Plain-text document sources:
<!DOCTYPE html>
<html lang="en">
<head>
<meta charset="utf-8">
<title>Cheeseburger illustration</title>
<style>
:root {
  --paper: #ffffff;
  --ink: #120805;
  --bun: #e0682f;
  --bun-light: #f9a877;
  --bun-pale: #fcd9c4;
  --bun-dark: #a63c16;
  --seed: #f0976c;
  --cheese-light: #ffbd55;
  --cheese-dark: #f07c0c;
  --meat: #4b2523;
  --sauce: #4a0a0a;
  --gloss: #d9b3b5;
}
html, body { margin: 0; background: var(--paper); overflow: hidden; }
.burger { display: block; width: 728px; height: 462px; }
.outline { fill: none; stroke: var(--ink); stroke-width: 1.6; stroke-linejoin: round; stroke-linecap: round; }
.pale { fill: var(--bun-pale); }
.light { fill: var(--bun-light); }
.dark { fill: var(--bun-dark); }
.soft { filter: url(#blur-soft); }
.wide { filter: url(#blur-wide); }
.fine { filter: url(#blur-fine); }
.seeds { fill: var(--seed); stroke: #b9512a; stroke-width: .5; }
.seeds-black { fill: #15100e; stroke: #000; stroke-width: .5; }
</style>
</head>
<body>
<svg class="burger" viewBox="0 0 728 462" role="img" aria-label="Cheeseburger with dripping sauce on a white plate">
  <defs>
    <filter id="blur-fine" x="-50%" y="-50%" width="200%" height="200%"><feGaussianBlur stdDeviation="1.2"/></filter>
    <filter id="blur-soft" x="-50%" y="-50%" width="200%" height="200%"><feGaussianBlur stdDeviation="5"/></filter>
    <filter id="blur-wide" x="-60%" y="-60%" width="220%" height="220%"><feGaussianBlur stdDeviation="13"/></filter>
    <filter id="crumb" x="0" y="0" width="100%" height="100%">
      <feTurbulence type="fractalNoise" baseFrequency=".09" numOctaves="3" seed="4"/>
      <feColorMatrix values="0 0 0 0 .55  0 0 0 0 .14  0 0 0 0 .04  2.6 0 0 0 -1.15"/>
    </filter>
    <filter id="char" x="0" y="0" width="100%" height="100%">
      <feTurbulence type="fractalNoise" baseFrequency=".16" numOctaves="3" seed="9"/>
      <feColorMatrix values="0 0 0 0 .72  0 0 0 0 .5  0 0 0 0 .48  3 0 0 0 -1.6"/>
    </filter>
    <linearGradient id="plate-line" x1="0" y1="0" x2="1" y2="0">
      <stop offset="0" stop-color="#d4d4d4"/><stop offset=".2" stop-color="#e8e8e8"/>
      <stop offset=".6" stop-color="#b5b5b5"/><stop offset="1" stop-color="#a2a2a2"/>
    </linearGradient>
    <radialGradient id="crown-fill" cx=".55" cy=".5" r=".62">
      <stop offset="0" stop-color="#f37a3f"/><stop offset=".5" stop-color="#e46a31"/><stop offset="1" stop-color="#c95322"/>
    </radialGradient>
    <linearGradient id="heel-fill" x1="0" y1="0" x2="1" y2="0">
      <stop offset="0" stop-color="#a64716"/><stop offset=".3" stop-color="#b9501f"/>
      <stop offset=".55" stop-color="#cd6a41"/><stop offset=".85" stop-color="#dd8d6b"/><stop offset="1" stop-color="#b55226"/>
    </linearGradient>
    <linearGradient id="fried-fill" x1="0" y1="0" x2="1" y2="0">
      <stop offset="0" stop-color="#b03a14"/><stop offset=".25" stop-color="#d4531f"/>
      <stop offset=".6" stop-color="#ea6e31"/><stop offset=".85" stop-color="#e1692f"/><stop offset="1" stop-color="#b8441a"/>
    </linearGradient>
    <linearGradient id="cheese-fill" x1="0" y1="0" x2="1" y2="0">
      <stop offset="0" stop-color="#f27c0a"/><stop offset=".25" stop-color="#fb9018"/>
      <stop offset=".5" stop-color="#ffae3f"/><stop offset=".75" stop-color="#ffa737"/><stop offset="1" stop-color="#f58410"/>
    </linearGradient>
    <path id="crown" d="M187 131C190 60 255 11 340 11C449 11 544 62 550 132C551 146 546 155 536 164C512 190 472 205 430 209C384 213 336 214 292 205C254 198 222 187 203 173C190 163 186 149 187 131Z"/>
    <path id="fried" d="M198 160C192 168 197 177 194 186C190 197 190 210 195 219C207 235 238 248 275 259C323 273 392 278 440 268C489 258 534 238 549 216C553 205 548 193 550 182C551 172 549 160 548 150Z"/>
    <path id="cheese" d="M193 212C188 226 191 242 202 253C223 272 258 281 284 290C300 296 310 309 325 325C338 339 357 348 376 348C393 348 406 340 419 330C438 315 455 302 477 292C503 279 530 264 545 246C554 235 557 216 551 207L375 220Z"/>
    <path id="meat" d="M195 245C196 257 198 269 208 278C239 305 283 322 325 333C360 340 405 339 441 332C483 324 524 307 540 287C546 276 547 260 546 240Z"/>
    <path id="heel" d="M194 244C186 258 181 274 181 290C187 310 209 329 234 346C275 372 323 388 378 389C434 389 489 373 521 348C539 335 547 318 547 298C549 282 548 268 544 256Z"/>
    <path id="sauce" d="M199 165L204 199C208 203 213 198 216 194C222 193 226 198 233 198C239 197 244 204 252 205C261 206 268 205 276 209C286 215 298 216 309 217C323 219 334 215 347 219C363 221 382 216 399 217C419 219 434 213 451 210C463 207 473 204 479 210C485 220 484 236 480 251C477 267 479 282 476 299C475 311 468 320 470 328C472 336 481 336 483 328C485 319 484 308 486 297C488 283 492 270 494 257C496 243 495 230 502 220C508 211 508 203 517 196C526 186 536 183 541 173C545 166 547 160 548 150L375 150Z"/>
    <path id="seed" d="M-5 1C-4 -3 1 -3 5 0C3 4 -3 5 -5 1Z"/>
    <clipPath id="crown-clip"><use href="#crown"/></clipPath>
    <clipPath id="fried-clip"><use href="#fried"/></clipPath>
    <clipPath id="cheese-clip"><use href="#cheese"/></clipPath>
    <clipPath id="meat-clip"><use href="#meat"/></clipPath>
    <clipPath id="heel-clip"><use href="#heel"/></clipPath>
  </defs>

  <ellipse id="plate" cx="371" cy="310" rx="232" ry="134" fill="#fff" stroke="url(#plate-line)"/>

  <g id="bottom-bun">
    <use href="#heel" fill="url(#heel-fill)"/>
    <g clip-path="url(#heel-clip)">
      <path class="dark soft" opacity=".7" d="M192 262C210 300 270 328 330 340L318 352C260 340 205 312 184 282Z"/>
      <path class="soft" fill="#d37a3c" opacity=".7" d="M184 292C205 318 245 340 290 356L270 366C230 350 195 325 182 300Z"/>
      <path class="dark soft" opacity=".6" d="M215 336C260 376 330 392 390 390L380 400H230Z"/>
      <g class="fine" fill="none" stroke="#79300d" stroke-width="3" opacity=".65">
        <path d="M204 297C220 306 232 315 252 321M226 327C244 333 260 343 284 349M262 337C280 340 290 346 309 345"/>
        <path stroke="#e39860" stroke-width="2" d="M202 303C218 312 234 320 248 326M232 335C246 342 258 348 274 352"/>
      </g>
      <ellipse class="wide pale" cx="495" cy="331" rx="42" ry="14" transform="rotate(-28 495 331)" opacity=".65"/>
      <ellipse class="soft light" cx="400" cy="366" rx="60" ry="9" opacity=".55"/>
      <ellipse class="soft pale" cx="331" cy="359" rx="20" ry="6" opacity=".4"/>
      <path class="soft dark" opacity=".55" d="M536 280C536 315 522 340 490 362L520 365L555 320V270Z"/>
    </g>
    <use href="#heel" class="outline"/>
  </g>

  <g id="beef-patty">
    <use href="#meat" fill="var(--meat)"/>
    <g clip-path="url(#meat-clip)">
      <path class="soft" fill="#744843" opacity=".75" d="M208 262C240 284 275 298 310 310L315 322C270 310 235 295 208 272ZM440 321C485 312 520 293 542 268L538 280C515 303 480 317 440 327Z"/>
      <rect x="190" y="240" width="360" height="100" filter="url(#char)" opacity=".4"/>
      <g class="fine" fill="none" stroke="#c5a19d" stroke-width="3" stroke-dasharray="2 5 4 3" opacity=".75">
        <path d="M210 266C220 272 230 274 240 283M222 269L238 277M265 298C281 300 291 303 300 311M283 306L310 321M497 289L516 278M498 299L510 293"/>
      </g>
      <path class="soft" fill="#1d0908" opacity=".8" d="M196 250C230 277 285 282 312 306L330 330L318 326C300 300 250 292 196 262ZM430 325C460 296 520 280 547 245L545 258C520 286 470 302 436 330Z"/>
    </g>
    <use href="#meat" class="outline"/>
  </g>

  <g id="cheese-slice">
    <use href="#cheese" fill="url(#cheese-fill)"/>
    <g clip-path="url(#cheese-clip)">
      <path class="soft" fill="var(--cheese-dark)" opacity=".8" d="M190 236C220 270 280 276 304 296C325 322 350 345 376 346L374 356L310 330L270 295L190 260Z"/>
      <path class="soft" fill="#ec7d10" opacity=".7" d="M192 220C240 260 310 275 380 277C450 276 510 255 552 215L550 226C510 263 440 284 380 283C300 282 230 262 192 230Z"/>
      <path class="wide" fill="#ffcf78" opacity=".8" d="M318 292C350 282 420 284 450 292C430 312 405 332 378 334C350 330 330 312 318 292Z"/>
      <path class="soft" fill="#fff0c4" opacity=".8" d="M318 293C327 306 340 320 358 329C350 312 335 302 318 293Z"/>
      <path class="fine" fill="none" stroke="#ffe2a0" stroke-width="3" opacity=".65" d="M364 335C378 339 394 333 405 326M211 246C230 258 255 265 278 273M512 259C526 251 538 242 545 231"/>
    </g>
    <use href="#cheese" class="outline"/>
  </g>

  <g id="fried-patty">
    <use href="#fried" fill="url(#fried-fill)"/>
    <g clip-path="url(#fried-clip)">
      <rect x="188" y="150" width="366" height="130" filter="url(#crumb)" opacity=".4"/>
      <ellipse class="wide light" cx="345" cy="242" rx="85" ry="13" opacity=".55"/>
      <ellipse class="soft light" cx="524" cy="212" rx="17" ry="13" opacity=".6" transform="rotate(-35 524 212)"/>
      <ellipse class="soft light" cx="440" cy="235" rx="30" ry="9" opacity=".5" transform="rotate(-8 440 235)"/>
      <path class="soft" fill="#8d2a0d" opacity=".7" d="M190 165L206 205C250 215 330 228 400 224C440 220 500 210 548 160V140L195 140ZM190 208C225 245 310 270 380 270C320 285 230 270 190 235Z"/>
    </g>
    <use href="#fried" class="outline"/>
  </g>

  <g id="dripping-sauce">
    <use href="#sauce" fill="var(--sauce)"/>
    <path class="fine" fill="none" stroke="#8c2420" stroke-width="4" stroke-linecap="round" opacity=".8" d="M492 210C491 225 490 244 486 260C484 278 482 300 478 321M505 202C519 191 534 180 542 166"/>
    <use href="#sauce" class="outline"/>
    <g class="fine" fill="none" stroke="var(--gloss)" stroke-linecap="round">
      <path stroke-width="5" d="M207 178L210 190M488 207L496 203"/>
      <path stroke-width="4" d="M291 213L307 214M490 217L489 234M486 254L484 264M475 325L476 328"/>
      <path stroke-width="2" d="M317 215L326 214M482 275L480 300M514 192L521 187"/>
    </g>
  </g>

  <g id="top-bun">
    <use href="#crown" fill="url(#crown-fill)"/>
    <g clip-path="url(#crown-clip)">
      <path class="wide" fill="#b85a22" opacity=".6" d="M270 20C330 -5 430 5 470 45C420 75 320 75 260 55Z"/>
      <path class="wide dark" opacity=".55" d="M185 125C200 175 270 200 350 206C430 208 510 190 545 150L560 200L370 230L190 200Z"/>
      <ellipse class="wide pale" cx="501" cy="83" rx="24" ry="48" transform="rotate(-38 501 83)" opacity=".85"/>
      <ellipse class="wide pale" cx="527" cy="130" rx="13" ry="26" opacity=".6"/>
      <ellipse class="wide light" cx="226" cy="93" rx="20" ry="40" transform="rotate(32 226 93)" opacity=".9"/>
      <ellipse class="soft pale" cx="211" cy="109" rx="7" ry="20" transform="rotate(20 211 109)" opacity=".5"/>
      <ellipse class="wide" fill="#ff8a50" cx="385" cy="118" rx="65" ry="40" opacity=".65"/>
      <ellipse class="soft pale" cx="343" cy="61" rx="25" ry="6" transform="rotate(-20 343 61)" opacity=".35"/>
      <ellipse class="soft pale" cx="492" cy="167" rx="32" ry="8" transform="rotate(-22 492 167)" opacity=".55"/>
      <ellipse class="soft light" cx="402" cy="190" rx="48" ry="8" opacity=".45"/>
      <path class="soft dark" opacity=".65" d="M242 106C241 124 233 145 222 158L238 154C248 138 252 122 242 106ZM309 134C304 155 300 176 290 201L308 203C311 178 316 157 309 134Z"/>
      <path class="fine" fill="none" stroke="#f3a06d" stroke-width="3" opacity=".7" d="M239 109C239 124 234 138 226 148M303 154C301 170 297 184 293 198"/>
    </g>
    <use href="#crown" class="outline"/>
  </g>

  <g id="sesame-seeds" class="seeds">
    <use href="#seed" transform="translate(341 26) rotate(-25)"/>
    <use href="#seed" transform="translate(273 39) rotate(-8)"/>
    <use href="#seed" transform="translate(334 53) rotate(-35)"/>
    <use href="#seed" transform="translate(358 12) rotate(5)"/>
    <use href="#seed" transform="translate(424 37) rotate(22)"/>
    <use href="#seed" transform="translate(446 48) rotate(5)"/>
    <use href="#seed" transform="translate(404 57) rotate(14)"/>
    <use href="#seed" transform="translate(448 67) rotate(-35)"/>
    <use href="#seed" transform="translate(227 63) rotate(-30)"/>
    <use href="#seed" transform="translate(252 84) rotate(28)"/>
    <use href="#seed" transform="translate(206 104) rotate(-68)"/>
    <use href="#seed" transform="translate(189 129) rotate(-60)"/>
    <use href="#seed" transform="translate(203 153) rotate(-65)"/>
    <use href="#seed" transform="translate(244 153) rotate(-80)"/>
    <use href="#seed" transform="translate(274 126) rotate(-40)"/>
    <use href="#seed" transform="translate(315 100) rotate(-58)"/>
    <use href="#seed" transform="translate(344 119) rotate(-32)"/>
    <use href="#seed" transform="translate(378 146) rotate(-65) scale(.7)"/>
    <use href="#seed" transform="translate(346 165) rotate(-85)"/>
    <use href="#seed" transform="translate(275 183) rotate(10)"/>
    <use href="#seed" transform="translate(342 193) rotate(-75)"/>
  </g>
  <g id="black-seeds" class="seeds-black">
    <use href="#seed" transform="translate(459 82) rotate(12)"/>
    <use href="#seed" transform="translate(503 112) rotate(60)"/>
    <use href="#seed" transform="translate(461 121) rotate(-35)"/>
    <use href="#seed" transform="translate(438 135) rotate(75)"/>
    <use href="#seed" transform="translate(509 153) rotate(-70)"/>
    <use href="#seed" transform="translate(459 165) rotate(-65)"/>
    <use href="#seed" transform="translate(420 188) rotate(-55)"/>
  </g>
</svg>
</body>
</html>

- [What the exercise asks]: From the entries above, copy each line holding "body".

- [Output of the exercise]:
html, body { margin: 0; background: var(--paper); overflow: hidden; }
<body>
</body>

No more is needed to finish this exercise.